▸ Work order
Go through the lines below and copy any that hold the string "weft".

▸ Material shown
######
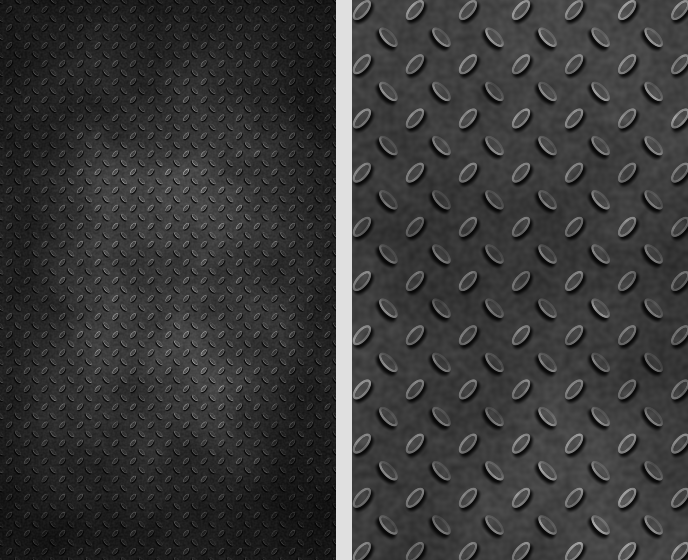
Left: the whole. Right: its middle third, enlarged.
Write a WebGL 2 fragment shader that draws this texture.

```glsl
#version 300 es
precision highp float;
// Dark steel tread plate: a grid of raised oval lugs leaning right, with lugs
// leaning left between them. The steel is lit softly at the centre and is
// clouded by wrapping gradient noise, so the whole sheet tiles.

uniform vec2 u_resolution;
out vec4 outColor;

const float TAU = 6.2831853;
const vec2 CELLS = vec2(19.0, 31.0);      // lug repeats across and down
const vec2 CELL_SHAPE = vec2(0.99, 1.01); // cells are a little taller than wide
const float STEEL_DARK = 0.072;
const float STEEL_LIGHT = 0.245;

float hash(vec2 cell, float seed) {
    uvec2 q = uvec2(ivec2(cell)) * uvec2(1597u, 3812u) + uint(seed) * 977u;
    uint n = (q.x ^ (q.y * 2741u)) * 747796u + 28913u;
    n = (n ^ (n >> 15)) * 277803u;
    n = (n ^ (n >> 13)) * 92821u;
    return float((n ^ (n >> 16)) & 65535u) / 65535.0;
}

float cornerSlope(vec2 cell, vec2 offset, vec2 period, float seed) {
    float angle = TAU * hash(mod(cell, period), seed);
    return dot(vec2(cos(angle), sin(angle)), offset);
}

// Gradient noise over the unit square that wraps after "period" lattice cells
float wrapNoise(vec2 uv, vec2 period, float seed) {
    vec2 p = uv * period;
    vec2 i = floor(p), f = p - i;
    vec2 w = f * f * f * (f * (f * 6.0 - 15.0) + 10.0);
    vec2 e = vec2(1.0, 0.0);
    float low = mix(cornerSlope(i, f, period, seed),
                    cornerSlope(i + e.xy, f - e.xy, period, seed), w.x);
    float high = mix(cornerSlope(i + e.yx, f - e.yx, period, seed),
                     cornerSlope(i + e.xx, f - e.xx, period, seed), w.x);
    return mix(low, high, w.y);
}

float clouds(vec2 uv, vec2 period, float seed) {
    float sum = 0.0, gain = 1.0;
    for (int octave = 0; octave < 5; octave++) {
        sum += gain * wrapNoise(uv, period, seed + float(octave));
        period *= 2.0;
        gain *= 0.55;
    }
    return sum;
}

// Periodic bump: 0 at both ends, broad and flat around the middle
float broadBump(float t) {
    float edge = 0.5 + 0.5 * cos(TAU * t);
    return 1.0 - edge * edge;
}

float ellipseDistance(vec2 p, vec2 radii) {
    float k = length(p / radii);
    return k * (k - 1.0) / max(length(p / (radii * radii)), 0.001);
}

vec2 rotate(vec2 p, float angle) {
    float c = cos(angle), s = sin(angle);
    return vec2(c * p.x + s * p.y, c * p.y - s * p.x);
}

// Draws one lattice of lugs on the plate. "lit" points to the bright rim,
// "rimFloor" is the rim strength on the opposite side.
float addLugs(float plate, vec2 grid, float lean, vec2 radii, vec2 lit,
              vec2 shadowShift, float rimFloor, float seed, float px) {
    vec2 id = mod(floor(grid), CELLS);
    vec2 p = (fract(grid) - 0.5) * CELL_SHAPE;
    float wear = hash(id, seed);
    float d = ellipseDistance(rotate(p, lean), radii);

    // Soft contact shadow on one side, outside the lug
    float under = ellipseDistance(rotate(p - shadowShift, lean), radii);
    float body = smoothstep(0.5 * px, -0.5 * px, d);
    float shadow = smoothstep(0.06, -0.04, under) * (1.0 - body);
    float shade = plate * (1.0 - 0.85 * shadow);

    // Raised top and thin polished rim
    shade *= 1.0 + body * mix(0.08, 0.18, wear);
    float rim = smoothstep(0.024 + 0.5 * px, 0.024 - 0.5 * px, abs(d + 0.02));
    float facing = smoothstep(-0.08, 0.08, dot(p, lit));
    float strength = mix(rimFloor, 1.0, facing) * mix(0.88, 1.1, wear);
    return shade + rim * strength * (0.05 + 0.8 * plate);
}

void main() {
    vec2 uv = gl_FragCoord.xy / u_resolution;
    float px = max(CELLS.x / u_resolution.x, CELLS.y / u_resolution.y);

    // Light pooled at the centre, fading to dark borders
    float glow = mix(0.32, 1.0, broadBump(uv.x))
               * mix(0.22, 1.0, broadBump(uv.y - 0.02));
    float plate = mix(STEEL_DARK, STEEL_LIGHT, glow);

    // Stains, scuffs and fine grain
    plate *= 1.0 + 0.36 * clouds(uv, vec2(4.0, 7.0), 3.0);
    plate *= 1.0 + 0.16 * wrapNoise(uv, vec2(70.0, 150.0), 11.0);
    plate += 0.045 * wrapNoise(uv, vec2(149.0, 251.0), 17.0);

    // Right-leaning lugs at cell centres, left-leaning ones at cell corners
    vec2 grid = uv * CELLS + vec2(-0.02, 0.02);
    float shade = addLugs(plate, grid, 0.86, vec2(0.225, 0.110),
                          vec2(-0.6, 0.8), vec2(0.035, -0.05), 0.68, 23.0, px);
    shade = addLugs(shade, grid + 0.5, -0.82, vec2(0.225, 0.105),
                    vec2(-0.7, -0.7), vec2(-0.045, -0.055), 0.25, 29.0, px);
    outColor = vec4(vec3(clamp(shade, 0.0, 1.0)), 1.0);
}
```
######
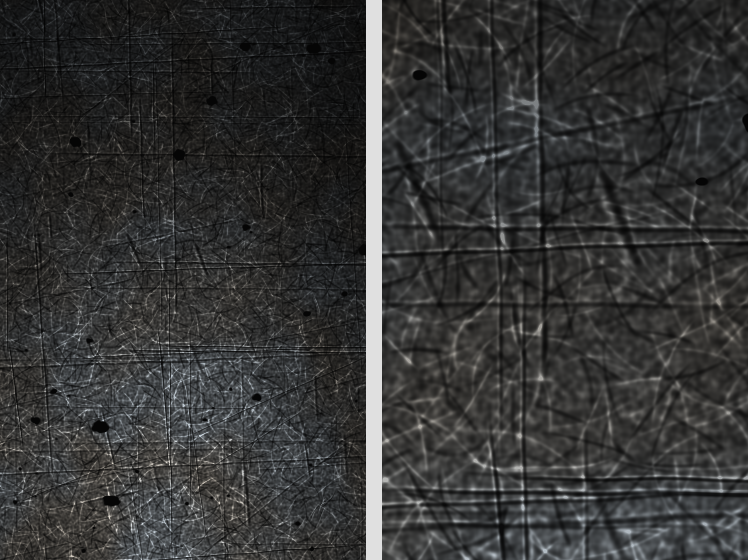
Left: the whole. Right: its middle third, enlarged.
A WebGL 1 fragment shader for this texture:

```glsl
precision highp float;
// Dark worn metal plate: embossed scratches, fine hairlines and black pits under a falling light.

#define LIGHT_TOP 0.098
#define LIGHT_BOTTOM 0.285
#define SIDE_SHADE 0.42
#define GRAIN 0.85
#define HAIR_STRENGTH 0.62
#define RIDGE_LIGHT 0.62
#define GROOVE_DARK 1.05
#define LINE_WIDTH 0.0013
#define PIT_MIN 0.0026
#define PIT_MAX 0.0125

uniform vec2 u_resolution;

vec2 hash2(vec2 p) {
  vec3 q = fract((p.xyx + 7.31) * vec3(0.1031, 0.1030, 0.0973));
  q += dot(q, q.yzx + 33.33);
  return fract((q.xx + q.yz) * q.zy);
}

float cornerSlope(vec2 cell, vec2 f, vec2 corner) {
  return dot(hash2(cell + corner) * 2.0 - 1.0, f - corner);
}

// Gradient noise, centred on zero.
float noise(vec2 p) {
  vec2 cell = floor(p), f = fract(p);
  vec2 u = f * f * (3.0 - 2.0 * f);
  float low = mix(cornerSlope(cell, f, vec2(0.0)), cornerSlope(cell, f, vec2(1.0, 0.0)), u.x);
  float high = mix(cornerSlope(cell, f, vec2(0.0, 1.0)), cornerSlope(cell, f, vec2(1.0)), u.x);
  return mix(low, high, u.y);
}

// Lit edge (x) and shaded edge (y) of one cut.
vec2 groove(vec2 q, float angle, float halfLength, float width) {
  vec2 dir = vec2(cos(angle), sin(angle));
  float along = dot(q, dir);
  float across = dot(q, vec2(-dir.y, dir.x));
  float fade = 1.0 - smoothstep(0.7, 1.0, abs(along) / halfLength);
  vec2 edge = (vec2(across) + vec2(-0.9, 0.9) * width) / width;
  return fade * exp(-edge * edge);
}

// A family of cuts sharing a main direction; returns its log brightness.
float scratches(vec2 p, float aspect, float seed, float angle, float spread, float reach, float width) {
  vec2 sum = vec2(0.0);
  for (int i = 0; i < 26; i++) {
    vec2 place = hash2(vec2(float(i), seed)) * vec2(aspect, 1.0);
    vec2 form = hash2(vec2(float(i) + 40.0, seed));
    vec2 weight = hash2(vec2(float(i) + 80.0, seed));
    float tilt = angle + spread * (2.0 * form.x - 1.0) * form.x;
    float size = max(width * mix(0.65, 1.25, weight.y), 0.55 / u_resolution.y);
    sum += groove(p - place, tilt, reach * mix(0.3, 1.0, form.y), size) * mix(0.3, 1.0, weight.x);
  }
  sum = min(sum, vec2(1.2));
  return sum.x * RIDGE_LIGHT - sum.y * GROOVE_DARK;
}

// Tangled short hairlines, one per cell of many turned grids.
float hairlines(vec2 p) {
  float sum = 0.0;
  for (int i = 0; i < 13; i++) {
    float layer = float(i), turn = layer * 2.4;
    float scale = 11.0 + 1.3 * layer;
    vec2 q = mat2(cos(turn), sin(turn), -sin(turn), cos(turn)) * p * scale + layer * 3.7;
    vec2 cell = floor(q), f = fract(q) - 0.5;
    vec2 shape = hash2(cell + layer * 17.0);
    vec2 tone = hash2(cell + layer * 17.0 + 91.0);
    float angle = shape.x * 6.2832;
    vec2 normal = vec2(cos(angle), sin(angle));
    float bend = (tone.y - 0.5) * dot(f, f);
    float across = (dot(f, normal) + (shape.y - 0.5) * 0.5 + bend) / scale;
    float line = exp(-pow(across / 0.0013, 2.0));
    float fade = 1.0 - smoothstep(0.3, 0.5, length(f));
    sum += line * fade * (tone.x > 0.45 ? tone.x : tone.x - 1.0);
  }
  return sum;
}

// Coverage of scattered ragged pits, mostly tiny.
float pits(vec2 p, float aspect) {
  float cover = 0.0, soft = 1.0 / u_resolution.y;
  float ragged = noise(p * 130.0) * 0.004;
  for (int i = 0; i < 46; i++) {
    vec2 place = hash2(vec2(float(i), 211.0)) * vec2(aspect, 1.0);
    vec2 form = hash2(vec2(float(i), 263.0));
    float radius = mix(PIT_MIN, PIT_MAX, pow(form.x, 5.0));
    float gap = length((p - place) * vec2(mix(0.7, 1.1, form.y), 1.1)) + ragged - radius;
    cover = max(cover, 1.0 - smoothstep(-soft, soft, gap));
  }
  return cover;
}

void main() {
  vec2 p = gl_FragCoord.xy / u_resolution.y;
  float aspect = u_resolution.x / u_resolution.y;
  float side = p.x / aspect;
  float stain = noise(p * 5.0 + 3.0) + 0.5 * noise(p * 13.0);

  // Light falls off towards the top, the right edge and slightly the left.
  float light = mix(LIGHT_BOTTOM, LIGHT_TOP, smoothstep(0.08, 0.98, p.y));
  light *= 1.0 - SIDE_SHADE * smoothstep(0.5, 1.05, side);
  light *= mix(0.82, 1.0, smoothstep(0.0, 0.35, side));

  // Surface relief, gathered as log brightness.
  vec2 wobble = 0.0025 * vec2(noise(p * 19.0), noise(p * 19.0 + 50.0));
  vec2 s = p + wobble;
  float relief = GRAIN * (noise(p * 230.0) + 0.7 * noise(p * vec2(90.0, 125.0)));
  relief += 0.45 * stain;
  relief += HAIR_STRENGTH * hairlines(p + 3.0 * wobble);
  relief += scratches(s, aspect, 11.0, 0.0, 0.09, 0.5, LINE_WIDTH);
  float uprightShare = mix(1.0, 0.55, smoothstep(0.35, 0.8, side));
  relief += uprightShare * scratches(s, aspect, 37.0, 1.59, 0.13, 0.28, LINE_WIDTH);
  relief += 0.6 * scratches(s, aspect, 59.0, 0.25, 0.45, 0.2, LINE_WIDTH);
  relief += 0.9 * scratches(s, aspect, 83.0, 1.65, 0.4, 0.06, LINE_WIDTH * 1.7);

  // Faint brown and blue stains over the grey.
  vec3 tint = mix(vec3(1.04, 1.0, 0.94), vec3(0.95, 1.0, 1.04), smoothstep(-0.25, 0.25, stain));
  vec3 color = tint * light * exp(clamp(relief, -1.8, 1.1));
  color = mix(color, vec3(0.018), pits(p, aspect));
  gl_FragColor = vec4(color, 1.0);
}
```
######
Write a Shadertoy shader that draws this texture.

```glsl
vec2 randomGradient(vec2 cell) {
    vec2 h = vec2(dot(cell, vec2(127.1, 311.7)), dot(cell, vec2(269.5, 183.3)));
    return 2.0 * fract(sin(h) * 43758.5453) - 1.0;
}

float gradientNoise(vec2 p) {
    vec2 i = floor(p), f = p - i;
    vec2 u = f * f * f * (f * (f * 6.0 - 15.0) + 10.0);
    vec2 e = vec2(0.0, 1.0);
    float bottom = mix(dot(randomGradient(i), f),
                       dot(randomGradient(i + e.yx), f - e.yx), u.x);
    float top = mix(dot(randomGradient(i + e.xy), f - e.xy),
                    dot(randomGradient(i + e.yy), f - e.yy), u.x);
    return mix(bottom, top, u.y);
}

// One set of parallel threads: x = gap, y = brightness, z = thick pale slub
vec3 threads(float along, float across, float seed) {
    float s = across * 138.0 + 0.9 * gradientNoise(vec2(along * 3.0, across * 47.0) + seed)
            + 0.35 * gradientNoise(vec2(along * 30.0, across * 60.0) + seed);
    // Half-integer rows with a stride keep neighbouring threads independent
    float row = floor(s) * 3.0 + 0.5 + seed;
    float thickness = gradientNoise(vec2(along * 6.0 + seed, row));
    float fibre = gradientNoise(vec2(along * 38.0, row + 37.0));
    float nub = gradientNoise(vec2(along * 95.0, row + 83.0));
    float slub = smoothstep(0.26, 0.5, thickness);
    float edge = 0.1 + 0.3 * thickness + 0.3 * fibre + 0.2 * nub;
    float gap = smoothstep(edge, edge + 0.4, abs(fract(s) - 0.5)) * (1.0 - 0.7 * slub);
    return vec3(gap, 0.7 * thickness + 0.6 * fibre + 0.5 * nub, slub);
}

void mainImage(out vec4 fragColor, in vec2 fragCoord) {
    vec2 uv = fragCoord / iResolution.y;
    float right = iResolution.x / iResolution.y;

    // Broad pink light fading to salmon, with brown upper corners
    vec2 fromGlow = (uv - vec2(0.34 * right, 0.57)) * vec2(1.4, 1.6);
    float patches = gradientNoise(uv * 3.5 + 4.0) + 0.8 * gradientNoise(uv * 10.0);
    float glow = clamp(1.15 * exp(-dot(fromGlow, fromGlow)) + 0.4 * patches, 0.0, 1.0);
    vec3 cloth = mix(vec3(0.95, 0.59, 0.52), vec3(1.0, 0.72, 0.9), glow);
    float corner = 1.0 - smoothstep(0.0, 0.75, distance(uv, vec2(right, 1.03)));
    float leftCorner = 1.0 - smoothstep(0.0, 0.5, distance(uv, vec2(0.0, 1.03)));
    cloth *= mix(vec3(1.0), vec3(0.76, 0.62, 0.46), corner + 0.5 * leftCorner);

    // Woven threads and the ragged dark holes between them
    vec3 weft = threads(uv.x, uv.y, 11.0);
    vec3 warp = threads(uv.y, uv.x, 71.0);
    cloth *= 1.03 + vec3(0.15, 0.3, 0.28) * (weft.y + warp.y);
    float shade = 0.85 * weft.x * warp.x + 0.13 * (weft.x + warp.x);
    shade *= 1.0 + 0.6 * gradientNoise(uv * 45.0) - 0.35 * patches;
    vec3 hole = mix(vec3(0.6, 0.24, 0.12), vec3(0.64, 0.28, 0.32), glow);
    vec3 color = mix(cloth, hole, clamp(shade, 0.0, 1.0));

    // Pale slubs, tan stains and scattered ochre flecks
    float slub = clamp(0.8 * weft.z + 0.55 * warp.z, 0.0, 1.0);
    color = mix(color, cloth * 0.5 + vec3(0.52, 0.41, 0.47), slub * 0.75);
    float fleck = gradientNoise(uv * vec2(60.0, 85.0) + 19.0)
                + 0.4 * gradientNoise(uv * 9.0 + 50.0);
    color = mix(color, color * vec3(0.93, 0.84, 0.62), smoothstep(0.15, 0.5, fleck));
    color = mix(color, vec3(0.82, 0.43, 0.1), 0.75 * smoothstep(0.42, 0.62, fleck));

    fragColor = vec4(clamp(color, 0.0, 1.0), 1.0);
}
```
######
▸ Finished task
    vec3 weft = threads(uv.x, uv.y, 11.0);
    cloth *= 1.03 + vec3(0.15, 0.3, 0.28) * (weft.y + warp.y);
    float shade = 0.85 * weft.x * warp.x + 0.13 * (weft.x + warp.x);
    float slub = clamp(0.8 * weft.z + 0.55 * warp.z, 0.0, 1.0);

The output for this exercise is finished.